Fatty foods have gotten a bad rap for decades. Fats have been blamed for causing heart disease, obesity and cancer. Some new research shows that fat is not only good for you, but necessary.
Acording to Jenny Matthau, president of the “Natural Gourmet School” in NYC’s culinary program, “we need fats of all kinds in our diet.” She points out that societies like the Maasai, a kenyan tribe that depends on meat and whole milk as its staples, have low rates of heart disease and obesity.
For more than 3 decades, we’ve been told that fatty foods are bad for us. It started with sugar being considered a bad thing, so people started eating sugar-free products. Then carbohydrates took the stage as the one to avoid, so low-carb products came to market. Then fat made its debut by showing off how it increased cholesterol and possibly caused arteriosclerosis. All of these low-sugar, low-carb, and low-fat products made alot of profit for corporate food giants, but did it make us healthier and thinner?
Obesity is an epidemic in this country. Since guidelines from the U.S. Congress and the American Heart Association (AHA) came into effect in the mid-1900’s encouraging people to eat less fat, we have gotten fatter. By the way, heart disease was the #1 cause of death at that time, and scientists linked heart disease to cholesterol and then made the leap to fatty foods. In the 1960’s and 1970’s, around 14% of Americans were obese. Today, more than 30% are obese and another 30% are considered overweight (Paskin, J. “Fat Is Where It’s At,” Ode, June/July 2009, p.38-44).
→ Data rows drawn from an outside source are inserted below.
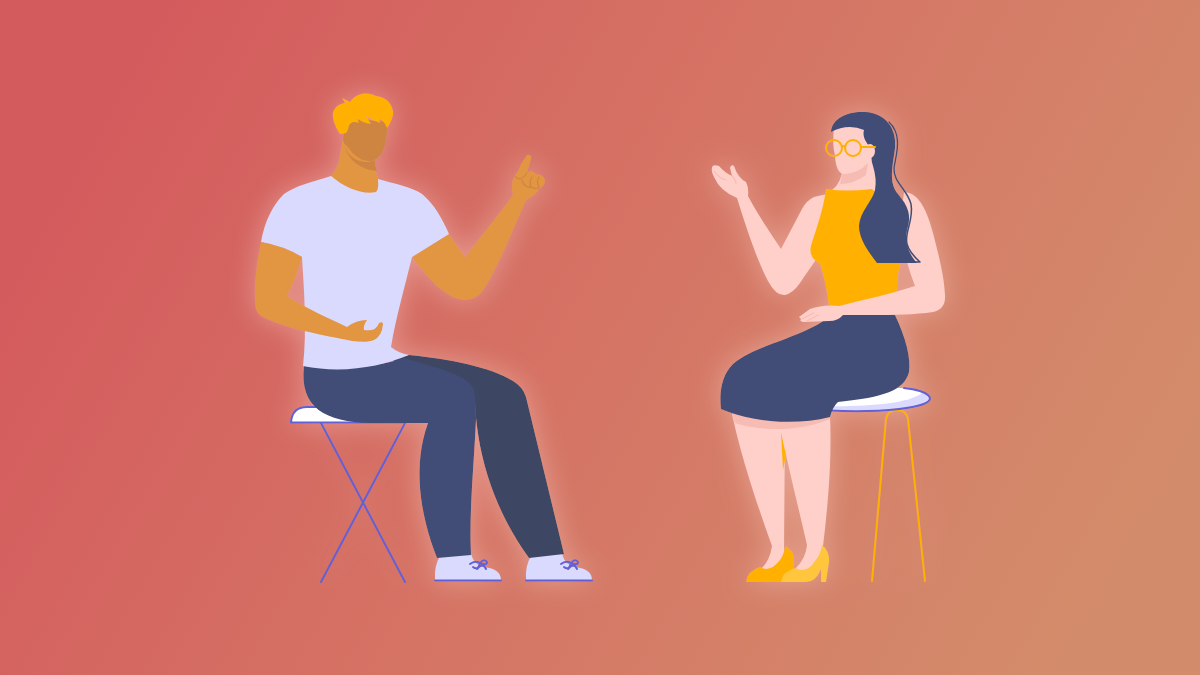
<!DOCTYPE html>
<html lang="en">
<head>
<meta charset="utf-8">
<title>Two people in conversation</title>
<style>
:root {
  --bg-start: #d45b5d;
  --bg-mid: #d57264;
  --bg-end: #d38c6b;
  --amber: #ffb000;
  --amber-light: #ffc53d;
  --tan: #e39643;
  --tan-shade: #cf8542;
  --blush: #ffd0ca;
  --blush-shade: #f6bcb4;
  --lilac: #dadaff;
  --navy: #424e77;
  --navy-dark: #3e4664;
  --violet: #6460d6;
  --white: #fff;
}
html, body { margin: 0; overflow: hidden; }
.scene { display: block; width: 1200px; height: 675px; }
.amber { fill: var(--amber); }
.amber-light { fill: var(--amber-light); }
.tan { fill: var(--tan); }
.tan-shade { fill: var(--tan-shade); }
.blush { fill: var(--blush); }
.blush-shade { fill: var(--blush-shade); }
.lilac { fill: var(--lilac); }
.navy { fill: var(--navy); }
.navy-dark { fill: var(--navy-dark); }
.white { fill: var(--white); }
.line { fill: none; stroke-width: 2; stroke-linecap: round; stroke-linejoin: round; }
.line-violet { stroke: var(--violet); }
.line-amber { stroke: var(--amber); }
.line-navy { stroke: var(--navy); stroke-width: 1.5; }
.line-tan { stroke: var(--tan-shade); stroke-width: 1.2; }
.line-blush { stroke: var(--blush-shade); stroke-width: 1.2; }
</style>
</head>
<body>
<svg class="scene" viewBox="0 0 1200 675" role="img" aria-label="A man and a woman sitting on stools, talking with raised hands">
  <defs>
    <linearGradient id="backdrop" gradientUnits="userSpaceOnUse" x1="130" y1="70" x2="1090" y2="610">
      <stop offset="0" stop-color="var(--bg-start)"/>
      <stop offset=".45" stop-color="var(--bg-mid)"/>
      <stop offset="1" stop-color="var(--bg-end)"/>
    </linearGradient>
    <filter id="glow" filterUnits="userSpaceOnUse" x="180" y="30" width="840" height="620">
      <feDropShadow dx="0" dy="0" stdDeviation="14" flood-color="#ffd9cf" flood-opacity=".42"/>
    </filter>
    <g id="sneaker">
      <path class="lilac" d="M440 556 L471 554 Q474 565 484 567 Q501 569 501 580 L435 580 Q434 566 440 556Z"/>
      <path class="line line-violet" d="M435 580.5H501"/>
      <path class="line line-violet" stroke-width="1.5" d="M470 564 Q475 560 480 563 Q484 558 487 562 Q487 566 480 563 Q478 571 473 567 M477 569 Q483 562 486 569"/>
    </g>
  </defs>

  <rect width="1200" height="675" fill="url(#backdrop)"/>

  <g id="man" filter="url(#glow)">
    <g id="folding-stool">
      <path class="line line-violet" d="M321 423 L405 582 M405 423 L321 582"/>
      <path class="white" d="M291 422 Q292 407 307 407 H400 V422Z"/>
      <path class="line line-violet" d="M405 422.5 H291 Q292 407 307 407 H318"/>
    </g>

    <g id="shoes">
      <use href="#sneaker"/>
      <use href="#sneaker" x="91"/>
    </g>

    <g id="trousers">
      <path class="navy-dark" d="M385 357 L409 355 C450 359 490 367 513 381 Q523 387 526 397 L564 554 L529 558 C496 512 478 460 475 405 L440 380Z"/>
      <path class="navy" d="M304 366 C340 371 380 366 405 358 C430 367 465 373 473 388 Q476 394 476 420 C474 465 469 510 471 555 L437 558 C419 512 413 464 428 423 L370 423 C326 422 299 408 304 366Z"/>
    </g>

    <g id="raised-arm">
      <path class="tan" d="M412 257 L449 234 L465 257 C481 237 499 214 513 195 Q510 184 515 175 Q519 171 521 164 L527 155 Q532 154 531 159 L527 173 Q532 169 536 174 Q543 174 545 180 Q545 186 539 189 Q535 196 526 200 C512 232 500 262 484 289 Q476 301 463 300 C444 297 427 277 412 257Z"/>
      <path class="line line-tan" d="M515 176 Q520 183 527 173 M522 180 Q524 188 531 187 Q529 181 532 177 M531 187 Q538 190 539 187 Q536 181 539 177"/>
    </g>

    <path class="tan" d="M344 132 L340 155 Q338 170 329 178 L345 198 H380 L379 179 Q375 174 375 162Z"/>

    <path class="lilac" d="M331 176 C345 188 363 195 376 192 Q379 190 378 179 C395 184 412 187 422 194 C434 204 442 218 449 234 L412 257 C404 290 396 317 391 347 Q398 353 409 355 C380 367 342 374 303 366 C307 330 304 290 302 257 Q284 246 261 242 C265 220 273 205 284 194 C295 186 312 182 331 176Z"/>

    <path class="tan" d="M261 242 Q284 246 302 257 C298 272 292 287 287 296 C306 308 328 318 347 327 Q356 320 367 320 Q363 326 364 330 Q376 332 379 323 Q383 321 383 324 Q382 336 374 340 Q367 343 352 341 C323 335 287 329 263 317 Q255 313 255 303 C254 282 257 260 261 242Z"/>

    <g id="man-head">
      <path class="tan-shade" d="M344 146 Q352 163 369 162 L375 160 Q375 166 377 171 C361 170 349 161 344 146Z"/>
      <path class="tan-shade" d="M346 130 Q350 120 360 119 L387 122 C388 143 383 160 370 161 Q358 162 347 146 Q341 142 344 133Z"/>
      <path class="amber" d="M340 134 C335 126 332 119 333 112 Q336 104 345 103 L342 98 L350 102 C357 92 369 92 376 96 C388 97 394 107 393 115 Q391 123 387 128 Q384 120 379 119 L380 123 Q373 121 366 116 L371 124 Q362 123 357 118 L359 123 Q352 120 349 125 Q348 131 346 133Z"/>
    </g>
  </g>

  <g id="woman" filter="url(#glow)">
    <g id="round-stool">
      <path class="line line-amber" d="M872 581 L886 419 Q888 410 897 410 Q906 410 908 419 L925 581"/>
      <path class="lilac" d="M820 410 C860 413 930 411 930 398 Q926 389 895 388 L820 396Z"/>
      <path class="white" d="M820 406 C865 407 908 404 922 393 Q912 388 895 388 L820 394Z"/>
      <path class="line line-violet" d="M829 410.5 C880 413 931 408 930 398 C928 392 914 389 904 388"/>
    </g>

    <g id="legs">
      <path class="blush" d="M732 414 L785 420 L784 552 Q788 565 778 572 Q763 573 762 568 Q770 560 772 546 C757 504 742 460 732 414Z"/>
      <path class="amber" d="M781 432 L786 455 L783 470Z"/>
      <path class="amber" d="M746 582 Q747 571 760 567 Q770 573 780 560 Q784 555 785 546 Q794 550 794 560 V582Z"/>
      <path class="blush" d="M781 430 L778 415 H830 C832 460 828 505 823 546 Q822 564 809 572 Q796 573 796 568 Q806 558 807 545 C798 505 788 467 781 430Z"/>
      <path class="blush-shade" d="M732 414 L830 414 V419 C805 430 765 433 735 423Z"/>
      <path class="amber-light" d="M781 582 Q782 572 795 568 Q807 574 815 561 Q821 554 822 545 Q830 551 829 562 L826 582 H821 V569 Q816 582 806 582Z"/>
    </g>

    <g id="far-arm">
      <path class="blush" d="M827 194 L814 197 Q807 200 802 209 L781 249 C769 231 757 213 748 196 Q749 188 746 182 Q738 178 734 166 Q731 164 730 168 L732 176 Q725 173 719 166 Q712 164 712 168 Q711 172 714 177 Q720 191 737 198 C746 227 757 260 768 281 Q776 296 785 295 Q793 293 800 283 C806 274 812 265 818 257Z"/>
      <path class="line line-blush" d="M714 171 Q720 179 726 180 M732 176 Q736 180 736 184"/>
    </g>

    <path class="blush" d="M843 165 Q842 183 832 190 Q850 200 890 191 L880 150Z"/>
    <path class="blush-shade" d="M842 174 Q858 174 868 163 L866 175 Q854 184 840 184Z"/>

    <path class="amber" d="M826 189 Q846 192 872 189 L912 225 C905 250 896 270 897 292 L880 306 H829 C827 290 824 276 820 264 Q808 257 811 246 C816 229 823 212 826 189Z"/>

    <path class="navy" d="M828 318 C852 308 880 312 895 315 C906 338 911 358 909 372 C904 391 884 397 838 402 Q833 406 830 417 C794 426 752 422 721 409 C719 391 722 375 733 364 C756 345 800 338 828 318Z"/>

    <g id="near-arm">
      <path class="blush" d="M904 192 C921 193 928 215 933 233 C938 253 944 274 945 295 Q946 309 933 312 C905 316 873 315 843 315 Q838 321 829 321 L803 322 Q799 321 801 319 L799 317 L810 309 Q824 304 839 306 C866 299 891 294 915 286 Q910 273 907 262 L900 225Z"/>
      <path class="line line-blush" d="M802 319 L814 313 M807 321 L818 315"/>
    </g>

    <g id="woman-head">
      <path class="blush" d="M834 128 Q847 119 863 124 L878 145 Q874 158 865 165 Q857 173 843 174 Q836 172 835 156 Q832 143 834 128Z"/>
      <path class="navy" d="M831 132 C832 118 848 111 865 112 C885 113 897 128 895 148 C893 165 888 182 898 194 C908 206 912 215 907 230 C904 244 910 255 917 263 H877 C868 251 859 239 859 226 C860 211 872 202 875 190 Q877 179 873 166 Q870 158 873 150 C866 144 862 136 864 130 Q848 123 831 132Z"/>
      <path class="line line-navy" d="M889 122 C903 135 896 155 894 168 C893 182 907 189 911 204 C914 221 904 232 907 244 Q909 252 920 262 H910"/>
      <ellipse class="blush" cx="870" cy="151" rx="5" ry="7"/>
      <g id="glasses" class="line line-amber">
        <circle cx="834" cy="148" r="8"/>
        <circle cx="853" cy="148" r="8"/>
        <path d="M842 147 Q843.5 145 845 147 M861 147 H875"/>
      </g>
    </g>
  </g>
</svg>
</body>
</html>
As Americans started lowering fats, more research was being done to study the causes of heart disease. It’s not that fats raise the risk of heart disease, but that only certain fats do. Unsaturated fats like those found in nuts, fish, olive oil and avocado help reduce LDL (bad), that has been linked to plaque build-up in arteries. On the other hand, saturated fats found in meats and dairy, chocolate and palm oil are solid in room temperature and may raise LDL. The fat issue is much more complicated for the consumer, because when reading labels, the amount of fat is not as important as the type of fat. If the type of fat is not specified, then people just avoid it all together.
Fats have many benefits beside making foods taste good. Fats help deliver vitamins, build cells and regulate hormones. Unsaturated fats also have antioxidant properties which may help reduce cancer risk. The main thing is fat helps us feel full. It gives us satiety which fat- free products do not do, so we tend to eat more. We perceive these products as being healthier for us so it gives us permission to eat more, which also raises the calories as well as the chemicals, starches and sugars which the fat is replaced with.
Low-fat products can also cause nutritional deficiencies. One study found women who used reduced fat products were low in Vitamin E or zinc. So low-fat, low-carb and low-sugar foods are not the answer to making us healthy or slim. Chemicals and processed foods are much more harmful than fats. And lets not forget the exercise part.
Exercise helps raise HDL (good) which lowers the risk of heart disease. I’m sure the Maasai tribe didn’t sit around watching MTV on their plasma screen TV’s all day eating their staple foods. Diet is only one part of the health picture. Eat whole foods as much as possible, which includes good fats, protein, green vegetables and whole grains. Take more time to digest (don’t eat on the run), and it will help you feel fuller longer.
It’s about getting back to basics. No more diets!